Today was a test of patience. LB + I woke up, ate breakfast (after the woman in charge of the Riad joked that there was in fact no breakfast for us, making me think: just another way to save money, huh?). Then, we found a taxi close to the Ghetto, and took it to the Gare de Marrakech for less than half of what she charged us (cf. with this entry from 2-3 May 2009), then we took some money out of the ATM, bought two tickets for Casablanca + jumped on the train with less than ten minutes to spare. We even got seats this time, with room for our little suitcases! Everything seemed to working really well.
And then the train stopped. . .
And ended up stopping so many times that we actually lost count. And when I say the train stopped, I don’t mean it stopped just for the twelve tiny train stations that peppered the route from Marrakech to Casa. I also mean, that the train stopped intermittently to let other trains race on by, as if to accentuate how slow our train was. It also stopped honestly for no goddamn reason whatsoever.
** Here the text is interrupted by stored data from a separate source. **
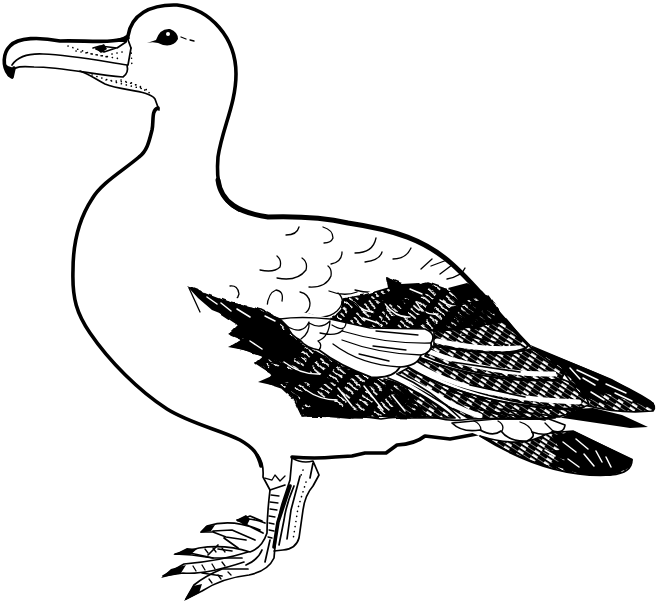
<!DOCTYPE html>
<html lang="en">
<head>
<meta charset="utf-8">
<title>Albatross, ink drawing</title>
<style>
:root{--ink:#000;--paper:#fff}
html,body{margin:0;background:var(--paper);overflow:hidden}
svg{display:block;width:658px;height:603px}
.line{fill:none;stroke:var(--ink);stroke-width:1.7;stroke-linecap:round;stroke-linejoin:round}
.outline{stroke-width:3.6}
.back{stroke-width:5}
.fine{stroke-width:1.3}
.paper{fill:var(--paper)}
.solid{fill:var(--ink)}
.dots{stroke-width:1.6;stroke-dasharray:.1 5}
.scratch{fill:none;stroke:var(--paper);stroke-width:1.5;stroke-linecap:round}
.hatch{fill:url(#hatch);stroke:var(--ink);stroke-width:1.7;stroke-linejoin:round}
.dense{fill:url(#dense);stroke:var(--ink);stroke-width:1.7;stroke-linejoin:round}
.hatch-line{stroke:var(--ink);stroke-width:2}
.dense-line{stroke:var(--ink);stroke-width:3.8}
</style>
</head>
<body>
<svg viewBox="0 0 658 603" role="img" aria-label="Ink drawing of a standing albatross facing left">
<defs>
<pattern id="hatch" width="14" height="4.4" patternUnits="userSpaceOnUse" patternTransform="rotate(33)">
<path class="hatch-line" d="M0 1H14M0 3H8"/>
</pattern>
<pattern id="dense" width="19" height="5.4" patternUnits="userSpaceOnUse" patternTransform="rotate(40)">
<path class="dense-line" d="M0 2H19M11 4H19"/>
</pattern>
<filter id="pen" x="-5%" y="-5%" width="110%" height="110%">
<feTurbulence type="fractalNoise" baseFrequency=".09" numOctaves="2" seed="4"/>
<feDisplacementMap in="SourceGraphic" scale="5" xChannelSelector="R" yChannelSelector="G"/>
</filter>
</defs>

<g id="far-leg">
<path class="line" d="M292 458Q302 464 313 461L319 475L313 486Q305 495 303 510L299 538Q296 549 283 550L274 551M294 486Q286 505 284 520L279 545M300 476L291 510L287 539M313 463L310 478"/>
<path class="line dots" d="M306 482L298 508L293 540M303 470L300 478"/>
<path class="line" d="M265 523Q250 517 237 520L247 525L263 533M260 530Q232 518 207 526L201 532L213 532L226 537L246 540M238 521L250 516L262 521M224 538L238 548M213 531L232 530L255 540"/>
<path class="solid" d="M236 520L246 515L250 519L247 525ZM200 533L206 526L215 525L211 531Z"/>
</g>

<g id="near-leg">
<path class="paper" d="M260 462L292 458L290 486L276 530L271 566L250 577L187 599L163 575L176 552L255 550L267 530Z"/>
<path class="line" d="M258 455Q264 463 263 477L270 490Q267 515 267 533Q262 548 250 552Q225 544 199 548L175 554L192 555L213 558L242 558M292 458L290 480L284 498Q278 515 276 535L274 558Q268 571 249 575Q222 578 202 591L186 599L194 585Q205 576 222 569L248 569"/>
<path class="line" d="M248 552Q220 561 184 564L163 576L183 573Q205 575 244 562M213 558L190 553M218 545L208 555M202 573L222 576M232 551L218 549M262 550Q258 560 246 565M270 540L265 562M270 490L285 485"/>
<path class="line fine" d="M265 478L272 480L275 475L280 481L285 476M271 495L279 496M270 502L278 503M270 509L277 510M269 516L275 517M269 523L274 524M269 530L274 531M268 537L272 538M205 549L208 553M213 548L216 552M222 548L225 552M193 566L196 571M202 565L205 570M212 564L215 569M222 562L225 566M209 579L212 583M218 575L221 579M228 572L231 575"/>
<path class="line outline" d="M290 486L278 522L274 547"/>
<path class="solid" d="M173 555L187 548L197 549L190 555ZM161 578L171 569L186 565L181 573ZM184 601L193 586L202 584L199 593Z"/>
</g>

<g id="body">
<path class="line outline" d="M158 108C151 110 154 121 152 130C149 142 147 151 139 157C124 170 101 183 92 199C77 222 73 246 73 270C72 299 77 314 90 333C109 361 139 391 167 409C191 424 221 430 240 440C254 448 258 454 261 466"/>
<path class="line outline" d="M128 36C131 15 150 4 177 5C211 9 236 38 236 74C236 104 222 129 218 157C216 181 219 200 239 210"/>
<path class="line back" d="M218 180C221 203 240 213 268 217C300 216 326 218 348 223C395 230 425 240 452 264C480 289 501 319 528 346"/>
<path class="line outline" d="M292 457Q315 459 335 457L352 456L365 453L386 453L397 445Q415 444 425 436L450 439L482 433"/>
</g>

<g id="head">
<path class="line outline" d="M128 38C108 44 85 40 60 41C40 37 18 37 10 46C3 53 2 66 9 75L12 77L14 68"/>
<path class="line" d="M12 72C14 66 23 66 34 67C64 67 93 75 123 77Q129 73 127 65C101 61 72 55 43 54Q20 53 12 65M127 37L131 48L128 65M93 48L100 46L117 48L126 42M96 49L104 52L116 48"/>
<path class="solid" d="M3 62L8 76L13 78L14 68L8 66ZM95 48L104 44L107 49L101 53ZM108 42L123 37L128 34L127 42Z"/>
<path class="line" d="M80 71C89 74 95 79 105 84C122 91 149 90 155 99L159 110"/>
<path class="line dots" d="M68 46L92 54L121 59M76 51L108 57M112 54L127 51M92 75L118 83L148 90M106 80L133 83L153 95M121 80L145 88M131 48L132 67"/>
<path class="solid" d="M147 43L156 40Q160 28 170 29Q178 32 178 39Q174 47 163 45Q156 41 147 43Z"/>
<circle class="paper" cx="168" cy="34" r="2"/>
<path class="line fine" d="M181 37L186 39M190 40L194 41"/>
</g>

<g id="back-feathers" class="line fine">
<path d="M286 235Q297 235 299 227M323 227Q333 230 333 238Q331 243 324 243M355 253Q373 253 376 238M260 270Q274 273 280 267Q282 260 277 256M277 278Q297 282 306 270Q308 262 302 258M309 287Q326 288 331 276Q332 269 328 266M331 264Q342 262 342 252M365 262Q380 260 382 252M393 259Q406 259 411 248M421 269L432 259M431 266L447 260M440 274L452 265M447 279Q462 276 465 268M230 286Q238 285 239 294Q237 302 229 302M267 307Q268 293 276 290Q284 291 282 301M294 315Q310 316 310 303Q309 294 300 292M309 314Q326 321 337 311Q347 301 338 293M329 291Q344 297 357 292M355 290Q378 296 386 286"/>
</g>

<g id="tail">
<path class="hatch" d="M528 346C568 362 620 381 650 401Q657 406 653 411Q620 414 588 406L562 370Z"/>
<path class="solid" d="M528 344L571 362L612 379L654 403L654 409L633 402L598 391L609 405L584 397L574 382L562 368Z"/>
<path class="scratch" d="M577 370L598 380M583 378L595 385M606 384L626 393M615 393L632 401M591 392L604 400M570 368L580 379"/>
<path class="solid" d="M556 417Q575 408 593 408L622 415L648 427L630 428L590 422Z"/>
<path class="paper" d="M450 424L480 436Q540 480 611 475L632 460L560 421Z"/>
<path class="hatch" d="M480 436C502 443 528 446 548 433L573 431L632 460Q632 473 611 475C563 478 520 461 480 436Z"/>
<path class="solid" d="M552 436L574 431L633 459L629 468L610 476L580 474L548 464L565 460L541 451L560 450Z"/>
<path class="scratch" d="M563 442L576 452M576 439L588 449M584 454L594 466M596 451L602 462M606 457L611 467M568 459L579 467M545 450L555 456"/>
<path class="line paper" style="fill:var(--paper)" d="M452 423Q462 433 480 430Q493 437 501 431Q509 442 527 441Q536 437 532 432Q547 437 553 431Q564 434 565 425L549 419L495 419Z"/>
<path class="line fine" d="M481 430Q481 424 474 421M502 431Q505 425 498 421M532 432Q530 425 520 422M553 431L545 423M480 436Q520 459 548 466"/>
</g>

<g id="wing">
<path class="paper" d="M330 318L390 278L460 284L528 346L590 405L560 418L440 420L300 416L190 288Z"/>
<g id="shoulder-feathers">
<path class="dense" filter="url(#pen)" d="M330 318Q345 311 343 299L365 295L389 288L387 278L410 287L428 283L454 292L488 296L505 320Q480 329 434 331L385 328L348 327Z"/>
<path class="solid" d="M448 288L467 283L482 291L496 306L477 298L460 302ZM386 277L401 284L419 283L434 295L412 292L424 303L401 297L408 310L388 301L372 300L390 291Z"/>
<path class="scratch" d="M355 303Q362 311 373 312M385 304Q396 318 410 317M416 302Q424 316 438 314M440 300Q452 309 465 305M363 318L378 323M410 289L422 294"/>
<path class="line fine" d="M344 300Q361 301 360 315M381 300Q391 312 381 322M422 306Q431 319 418 326M453 298Q464 311 446 324"/>
</g>
<g id="flight-feathers">
<path class="hatch" d="M434 331Q454 322 451 308Q475 299 490 302L506 321Q478 326 434 331Z"/>
<path class="hatch" d="M434 331C457 328 489 318 506 319L528 346Q523 353 506 354Q466 351 434 345Z"/>
<path class="hatch" d="M431 346C468 352 506 356 530 349Q555 355 565 372L560 381C517 380 464 374 425 356Z"/>
<path class="hatch" d="M420 358C462 375 520 384 562 379Q585 388 589 405Q575 411 552 407C505 402 453 389 414 364Z"/>
<path class="hatch" d="M408 368C451 393 506 405 558 409Q576 411 584 407Q563 420 524 419L468 418Q428 395 397 374Z"/>
<path class="hatch" d="M384 379Q418 388 455 418L400 418Z"/>
<path class="line" style="stroke:var(--paper);stroke-width:5" d="M437 341C465 347 495 350 519 348M430 352C468 367 515 375 554 374M415 364C455 389 514 400 579 402M398 376C430 388 445 405 480 416"/>
<path class="line" d="M434 345C467 353 505 356 526 348M421 358C462 375 520 384 562 379M408 367C451 393 508 407 570 409M397 374Q432 390 460 418M388 378Q420 390 444 417"/>
<path class="line" d="M500 409L560 417M480 410L545 420M465 405L510 418M445 390L495 404M470 385L525 397M452 362L520 372M462 335L508 345"/>
</g>
<g id="leading-edge">
<path class="dense" filter="url(#pen)" d="M190 288L230 303L262 310L285 322L300 343L343 367L382 380L407 389L427 418L365 417L302 416L294 399L282 388L267 383L273 374L256 363L264 356L232 347L242 339L230 334L239 325L218 311Z"/>
<path class="solid" d="M187 286L216 298L257 309L282 319L279 328L302 345L294 351L311 358L288 356L298 367L266 358L244 350L228 347L244 339L228 334L241 326L227 316L212 310L198 298ZM268 366L308 372L338 381L320 385L293 380L276 386L258 382L274 375ZM288 389L320 395L341 407L373 414L350 419L308 415L301 410L312 406Z"/>
<path class="scratch" d="M207 297L217 304M221 303L231 311M237 309L250 317M265 316L275 321M250 341L262 349M284 362Q301 375 320 374M306 390Q320 400 337 400M338 388L352 406M364 386L383 410M392 395L405 411"/>
<path class="line fine" d="M189 288L200 312M302 410L294 394M303 416L299 409M278 383L304 384M267 362L286 365"/>
</g>
<g id="pale-coverts">
<path class="line" style="fill:var(--paper)" d="M280 319Q300 316 330 319L370 328L425 329Q437 334 431 343Q433 352 421 355Q418 366 400 367Q393 379 371 377Q340 366 319 350Q306 348 300 340Q290 335 288 327Z"/>
<path class="line fine" d="M288 327Q303 335 309 322Q310 333 301 339M309 323Q321 330 330 321Q329 337 318 341M318 341Q323 345 319 350M332 325Q345 333 346 323M342 331Q385 344 431 343M342 340Q379 354 421 355M333 344Q361 365 400 367M320 333Q336 337 343 330M376 331L418 335M373 346L406 350M359 354L389 361"/>
</g>
<path class="line" d="M302 416Q350 414 381 419Q414 414 437 418Q452 422 470 419L555 418"/>
</g>
</svg>
</body>
</html>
And when it did move, sometime it crawled for forty minutes before stopping again. And then we’d sit there in this incredible heat, the air-conditioné cars actually trapping the heat since there were only a few windows per car and the air-conditioning was imperceptible. LB had to stop herself from passing out + I had to talk to her sweetly + play Nusrat Ali Fateh Kan songs for her on my iPod, sweating my ass off. And what a shame—the view of the Moroccan countryside was stunning too! The real proof that the train ride had become unbearable was when even Moroccans began fanning themselves with their hijabs. By the time the train had mysteriously stopped a mere hundred feet from the L’Oasis station (which is about fifteen minutes from Casa Voyageurs), where it stayed for twenty agonizing minutes, passengers got so sick of the heat that they started hopping off the train en masse. I’m not gonna lie, that train ride sucked ass.
Fortunately, after almost getting mugged in Marrakech, taken advantage of by the women in charge of our Riad + asphyxiated inside our wounded train, Casablanca—with all of its pollution + traffic—was a dream. I practically fell in love with the traffic lights (there aren’t any in the Medina), the wifi in the lounge (ditto), the proximity to places of interest, even the fact that our hotel doesn’t charge us for Moroccan tea. I also like that there aren’t tatterdemalions on every street corner waiting to spring on you, asking for a cadeau, or trying to follow you so they can charge you afterwards. And people like to speak French in Casa. Oh fuck man, what a dream.
After Buenos Aires, I have maybe too much tolerance for dirty cities. Even so, you can see the Atlantic ocean from our balcony + this time our bathroom has a door. They might be simple luxuries, but I fucking appreciate them right now.
Surprisingly, being in Casablanca is great right now. That's something no one ever writes in guidebooks.